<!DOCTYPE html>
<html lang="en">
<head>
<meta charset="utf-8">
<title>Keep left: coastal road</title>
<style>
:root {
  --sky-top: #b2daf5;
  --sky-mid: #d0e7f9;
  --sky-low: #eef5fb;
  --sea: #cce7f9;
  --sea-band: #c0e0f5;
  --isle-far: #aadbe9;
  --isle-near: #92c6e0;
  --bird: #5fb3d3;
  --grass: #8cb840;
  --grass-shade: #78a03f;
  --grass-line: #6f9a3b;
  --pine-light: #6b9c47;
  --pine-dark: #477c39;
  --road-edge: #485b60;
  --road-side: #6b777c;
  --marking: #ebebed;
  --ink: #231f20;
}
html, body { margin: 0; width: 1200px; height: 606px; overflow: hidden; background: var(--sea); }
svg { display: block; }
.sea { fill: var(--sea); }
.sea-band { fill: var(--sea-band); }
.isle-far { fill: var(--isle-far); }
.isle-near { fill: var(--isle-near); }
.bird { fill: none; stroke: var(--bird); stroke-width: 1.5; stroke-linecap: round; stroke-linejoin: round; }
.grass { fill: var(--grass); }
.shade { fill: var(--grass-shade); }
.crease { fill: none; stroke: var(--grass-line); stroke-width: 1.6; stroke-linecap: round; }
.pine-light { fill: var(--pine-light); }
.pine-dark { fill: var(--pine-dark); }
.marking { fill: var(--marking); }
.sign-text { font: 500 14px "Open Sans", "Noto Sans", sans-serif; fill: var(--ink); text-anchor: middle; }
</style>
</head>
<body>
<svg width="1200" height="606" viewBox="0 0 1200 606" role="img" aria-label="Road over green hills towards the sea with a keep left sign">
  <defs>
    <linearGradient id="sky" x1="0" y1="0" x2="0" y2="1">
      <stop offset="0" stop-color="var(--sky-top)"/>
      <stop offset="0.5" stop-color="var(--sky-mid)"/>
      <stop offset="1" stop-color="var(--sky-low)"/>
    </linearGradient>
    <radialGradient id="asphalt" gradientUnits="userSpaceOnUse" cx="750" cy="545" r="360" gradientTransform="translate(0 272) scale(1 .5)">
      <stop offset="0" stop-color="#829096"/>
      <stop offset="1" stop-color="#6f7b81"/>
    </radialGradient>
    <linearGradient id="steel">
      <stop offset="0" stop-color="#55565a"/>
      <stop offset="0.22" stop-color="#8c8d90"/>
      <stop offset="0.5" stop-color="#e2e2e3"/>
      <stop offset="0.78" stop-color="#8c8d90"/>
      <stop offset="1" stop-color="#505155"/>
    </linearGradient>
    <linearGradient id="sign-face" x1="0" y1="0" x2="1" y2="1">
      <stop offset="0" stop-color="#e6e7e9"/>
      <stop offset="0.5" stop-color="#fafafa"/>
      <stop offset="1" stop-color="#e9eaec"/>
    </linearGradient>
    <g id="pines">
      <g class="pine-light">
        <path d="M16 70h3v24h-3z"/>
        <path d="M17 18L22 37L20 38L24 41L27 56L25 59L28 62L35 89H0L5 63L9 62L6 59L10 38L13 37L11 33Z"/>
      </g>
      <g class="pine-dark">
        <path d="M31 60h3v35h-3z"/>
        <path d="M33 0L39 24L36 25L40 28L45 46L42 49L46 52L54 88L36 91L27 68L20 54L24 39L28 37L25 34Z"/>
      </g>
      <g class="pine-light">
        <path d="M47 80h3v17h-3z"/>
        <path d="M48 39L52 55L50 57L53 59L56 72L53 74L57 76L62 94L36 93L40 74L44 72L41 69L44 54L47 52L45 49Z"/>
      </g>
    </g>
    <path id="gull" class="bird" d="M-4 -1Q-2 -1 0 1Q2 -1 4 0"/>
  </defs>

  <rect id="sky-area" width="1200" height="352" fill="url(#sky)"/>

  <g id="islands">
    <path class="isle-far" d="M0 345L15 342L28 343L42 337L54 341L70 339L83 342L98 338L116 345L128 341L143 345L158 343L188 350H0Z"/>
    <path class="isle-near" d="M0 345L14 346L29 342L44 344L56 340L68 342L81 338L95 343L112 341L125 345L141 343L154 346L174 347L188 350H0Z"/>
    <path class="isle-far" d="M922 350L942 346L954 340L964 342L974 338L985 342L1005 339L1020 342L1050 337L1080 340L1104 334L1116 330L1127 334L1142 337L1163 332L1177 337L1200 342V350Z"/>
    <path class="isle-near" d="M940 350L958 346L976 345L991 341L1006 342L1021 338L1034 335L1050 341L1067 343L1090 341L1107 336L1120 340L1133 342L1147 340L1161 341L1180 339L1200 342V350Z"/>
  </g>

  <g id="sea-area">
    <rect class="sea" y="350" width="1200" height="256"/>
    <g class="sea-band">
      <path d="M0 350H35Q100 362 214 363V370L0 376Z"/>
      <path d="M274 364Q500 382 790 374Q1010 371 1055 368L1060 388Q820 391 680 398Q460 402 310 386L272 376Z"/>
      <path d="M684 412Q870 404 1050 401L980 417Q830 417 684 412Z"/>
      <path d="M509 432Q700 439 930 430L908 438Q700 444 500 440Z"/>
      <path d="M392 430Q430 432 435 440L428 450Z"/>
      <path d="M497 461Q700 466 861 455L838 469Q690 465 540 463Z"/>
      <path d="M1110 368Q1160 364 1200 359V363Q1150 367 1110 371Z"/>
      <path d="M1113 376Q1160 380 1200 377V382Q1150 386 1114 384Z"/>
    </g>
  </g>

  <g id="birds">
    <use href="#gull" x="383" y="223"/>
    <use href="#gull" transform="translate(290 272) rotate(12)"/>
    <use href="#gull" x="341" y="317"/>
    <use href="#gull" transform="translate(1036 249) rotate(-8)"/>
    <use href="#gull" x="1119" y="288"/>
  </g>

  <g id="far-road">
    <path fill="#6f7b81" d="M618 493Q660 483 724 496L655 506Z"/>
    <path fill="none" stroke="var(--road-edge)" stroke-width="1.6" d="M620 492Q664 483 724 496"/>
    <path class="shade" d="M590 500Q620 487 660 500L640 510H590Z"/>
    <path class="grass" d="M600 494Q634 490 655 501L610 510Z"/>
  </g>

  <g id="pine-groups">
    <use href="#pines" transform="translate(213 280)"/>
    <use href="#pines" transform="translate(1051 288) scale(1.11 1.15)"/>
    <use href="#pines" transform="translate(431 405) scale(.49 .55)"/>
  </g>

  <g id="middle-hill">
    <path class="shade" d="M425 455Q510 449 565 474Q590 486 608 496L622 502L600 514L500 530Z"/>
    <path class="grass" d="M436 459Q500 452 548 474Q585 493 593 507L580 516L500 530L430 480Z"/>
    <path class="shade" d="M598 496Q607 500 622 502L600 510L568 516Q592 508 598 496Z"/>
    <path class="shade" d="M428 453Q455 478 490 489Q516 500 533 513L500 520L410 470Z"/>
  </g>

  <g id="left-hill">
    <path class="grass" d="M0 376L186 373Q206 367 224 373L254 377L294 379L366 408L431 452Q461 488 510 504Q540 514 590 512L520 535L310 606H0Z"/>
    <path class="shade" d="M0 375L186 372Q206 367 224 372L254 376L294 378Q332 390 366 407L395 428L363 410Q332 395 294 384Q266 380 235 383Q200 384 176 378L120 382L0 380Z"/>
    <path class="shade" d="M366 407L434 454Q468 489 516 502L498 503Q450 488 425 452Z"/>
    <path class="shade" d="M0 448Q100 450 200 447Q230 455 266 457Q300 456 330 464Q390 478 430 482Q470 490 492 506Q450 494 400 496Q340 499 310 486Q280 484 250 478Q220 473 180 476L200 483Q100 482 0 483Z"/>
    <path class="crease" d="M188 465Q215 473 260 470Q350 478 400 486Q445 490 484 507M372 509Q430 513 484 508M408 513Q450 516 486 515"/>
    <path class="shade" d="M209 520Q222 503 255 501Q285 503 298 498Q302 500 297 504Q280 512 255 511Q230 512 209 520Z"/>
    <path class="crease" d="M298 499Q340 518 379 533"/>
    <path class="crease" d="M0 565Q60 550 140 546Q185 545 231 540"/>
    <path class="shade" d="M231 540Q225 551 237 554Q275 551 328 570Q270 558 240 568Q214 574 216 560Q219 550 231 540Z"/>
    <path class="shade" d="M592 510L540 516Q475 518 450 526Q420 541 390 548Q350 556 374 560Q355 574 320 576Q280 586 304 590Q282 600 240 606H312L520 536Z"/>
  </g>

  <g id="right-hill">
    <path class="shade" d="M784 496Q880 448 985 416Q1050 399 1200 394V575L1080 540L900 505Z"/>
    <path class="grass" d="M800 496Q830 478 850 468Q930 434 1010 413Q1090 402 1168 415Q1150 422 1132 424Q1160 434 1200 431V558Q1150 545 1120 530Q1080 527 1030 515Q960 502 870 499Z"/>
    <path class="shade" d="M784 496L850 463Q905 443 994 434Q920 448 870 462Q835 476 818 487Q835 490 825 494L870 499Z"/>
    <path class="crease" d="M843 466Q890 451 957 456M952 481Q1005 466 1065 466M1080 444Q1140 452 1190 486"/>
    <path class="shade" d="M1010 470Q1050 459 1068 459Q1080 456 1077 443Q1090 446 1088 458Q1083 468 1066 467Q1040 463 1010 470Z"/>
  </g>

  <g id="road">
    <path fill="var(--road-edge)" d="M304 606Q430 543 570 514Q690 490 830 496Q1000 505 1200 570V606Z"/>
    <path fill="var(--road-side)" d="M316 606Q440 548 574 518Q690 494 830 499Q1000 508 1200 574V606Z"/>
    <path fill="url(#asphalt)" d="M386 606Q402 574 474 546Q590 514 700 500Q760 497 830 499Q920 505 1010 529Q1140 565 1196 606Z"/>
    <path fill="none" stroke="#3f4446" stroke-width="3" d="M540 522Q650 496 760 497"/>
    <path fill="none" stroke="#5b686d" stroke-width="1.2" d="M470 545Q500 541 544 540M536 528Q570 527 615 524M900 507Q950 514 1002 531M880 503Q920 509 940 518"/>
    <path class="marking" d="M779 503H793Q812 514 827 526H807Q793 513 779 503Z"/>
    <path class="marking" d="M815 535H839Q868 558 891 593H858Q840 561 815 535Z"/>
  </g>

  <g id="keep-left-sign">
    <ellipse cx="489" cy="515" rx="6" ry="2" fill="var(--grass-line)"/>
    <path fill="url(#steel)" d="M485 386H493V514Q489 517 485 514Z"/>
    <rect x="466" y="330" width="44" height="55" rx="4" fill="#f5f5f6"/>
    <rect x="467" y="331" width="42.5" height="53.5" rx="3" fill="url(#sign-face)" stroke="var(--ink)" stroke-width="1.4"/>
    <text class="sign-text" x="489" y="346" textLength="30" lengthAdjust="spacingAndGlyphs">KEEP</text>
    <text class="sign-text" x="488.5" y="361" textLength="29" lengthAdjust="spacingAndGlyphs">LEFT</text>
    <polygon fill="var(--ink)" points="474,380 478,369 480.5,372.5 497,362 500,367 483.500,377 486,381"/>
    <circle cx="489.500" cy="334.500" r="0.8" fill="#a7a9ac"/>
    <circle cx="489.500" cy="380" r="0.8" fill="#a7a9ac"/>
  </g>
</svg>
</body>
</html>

=====

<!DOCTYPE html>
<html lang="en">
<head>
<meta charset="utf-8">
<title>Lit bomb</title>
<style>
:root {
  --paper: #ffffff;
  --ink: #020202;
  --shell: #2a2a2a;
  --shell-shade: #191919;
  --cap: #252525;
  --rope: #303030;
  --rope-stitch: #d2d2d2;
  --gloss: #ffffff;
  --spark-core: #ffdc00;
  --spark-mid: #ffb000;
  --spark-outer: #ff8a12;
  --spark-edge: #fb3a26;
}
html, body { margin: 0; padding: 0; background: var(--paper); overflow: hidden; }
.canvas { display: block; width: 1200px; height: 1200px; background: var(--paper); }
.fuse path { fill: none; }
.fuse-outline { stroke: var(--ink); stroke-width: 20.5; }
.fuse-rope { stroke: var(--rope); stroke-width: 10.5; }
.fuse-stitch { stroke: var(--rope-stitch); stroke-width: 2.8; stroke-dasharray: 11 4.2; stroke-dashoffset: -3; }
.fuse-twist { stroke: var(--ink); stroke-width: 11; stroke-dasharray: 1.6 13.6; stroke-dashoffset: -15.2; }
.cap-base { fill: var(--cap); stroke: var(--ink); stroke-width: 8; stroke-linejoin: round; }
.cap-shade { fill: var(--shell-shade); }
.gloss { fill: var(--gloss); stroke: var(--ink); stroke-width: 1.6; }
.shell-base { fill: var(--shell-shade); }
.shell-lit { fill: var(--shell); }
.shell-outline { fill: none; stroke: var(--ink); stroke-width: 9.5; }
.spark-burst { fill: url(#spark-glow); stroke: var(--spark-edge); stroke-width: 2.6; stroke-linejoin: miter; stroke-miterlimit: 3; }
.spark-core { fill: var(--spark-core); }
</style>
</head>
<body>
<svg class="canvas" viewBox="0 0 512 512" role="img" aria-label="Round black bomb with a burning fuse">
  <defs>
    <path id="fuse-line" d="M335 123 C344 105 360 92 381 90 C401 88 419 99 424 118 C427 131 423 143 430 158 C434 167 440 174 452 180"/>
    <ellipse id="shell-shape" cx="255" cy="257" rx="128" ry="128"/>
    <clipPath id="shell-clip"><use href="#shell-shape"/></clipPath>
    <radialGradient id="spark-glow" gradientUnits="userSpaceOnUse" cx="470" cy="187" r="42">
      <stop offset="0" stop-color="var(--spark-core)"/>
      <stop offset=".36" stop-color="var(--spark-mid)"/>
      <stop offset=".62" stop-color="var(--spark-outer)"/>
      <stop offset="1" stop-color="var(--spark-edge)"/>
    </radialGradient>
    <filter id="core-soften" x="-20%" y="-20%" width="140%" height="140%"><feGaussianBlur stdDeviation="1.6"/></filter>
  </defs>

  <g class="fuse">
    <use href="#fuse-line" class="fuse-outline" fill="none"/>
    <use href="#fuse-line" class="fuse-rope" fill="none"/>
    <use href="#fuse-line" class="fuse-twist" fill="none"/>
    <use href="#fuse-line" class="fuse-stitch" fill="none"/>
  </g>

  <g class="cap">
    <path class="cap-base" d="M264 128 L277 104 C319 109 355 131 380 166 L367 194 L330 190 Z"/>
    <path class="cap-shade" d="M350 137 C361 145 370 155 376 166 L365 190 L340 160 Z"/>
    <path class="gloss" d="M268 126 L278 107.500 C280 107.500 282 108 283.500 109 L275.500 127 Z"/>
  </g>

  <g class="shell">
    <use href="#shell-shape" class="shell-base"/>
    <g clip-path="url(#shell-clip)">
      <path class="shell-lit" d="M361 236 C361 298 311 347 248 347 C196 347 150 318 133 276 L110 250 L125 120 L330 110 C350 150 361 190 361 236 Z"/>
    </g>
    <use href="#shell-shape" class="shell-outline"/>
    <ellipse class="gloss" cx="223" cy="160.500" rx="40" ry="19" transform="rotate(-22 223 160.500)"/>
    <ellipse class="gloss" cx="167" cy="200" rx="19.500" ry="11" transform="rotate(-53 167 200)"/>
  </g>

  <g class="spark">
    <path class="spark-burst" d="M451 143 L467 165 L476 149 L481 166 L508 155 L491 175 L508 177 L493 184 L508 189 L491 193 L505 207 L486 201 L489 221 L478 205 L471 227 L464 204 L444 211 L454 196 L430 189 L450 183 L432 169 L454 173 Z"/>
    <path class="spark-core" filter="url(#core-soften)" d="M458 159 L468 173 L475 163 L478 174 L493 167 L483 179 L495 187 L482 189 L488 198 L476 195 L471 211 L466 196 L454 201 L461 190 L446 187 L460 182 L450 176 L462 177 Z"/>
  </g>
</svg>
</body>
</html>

=====

Go over the data and return every line that includes the word "gull".

▸ Finished task
    <path id="gull" class="bird" d="M-4 -1Q-2 -1 0 1Q2 -1 4 0"/>
    <use href="#gull" x="383" y="223"/>
    <use href="#gull" transform="translate(290 272) rotate(12)"/>
    <use href="#gull" x="341" y="317"/>
    <use href="#gull" transform="translate(1036 249) rotate(-8)"/>
    <use href="#gull" x="1119" y="288"/>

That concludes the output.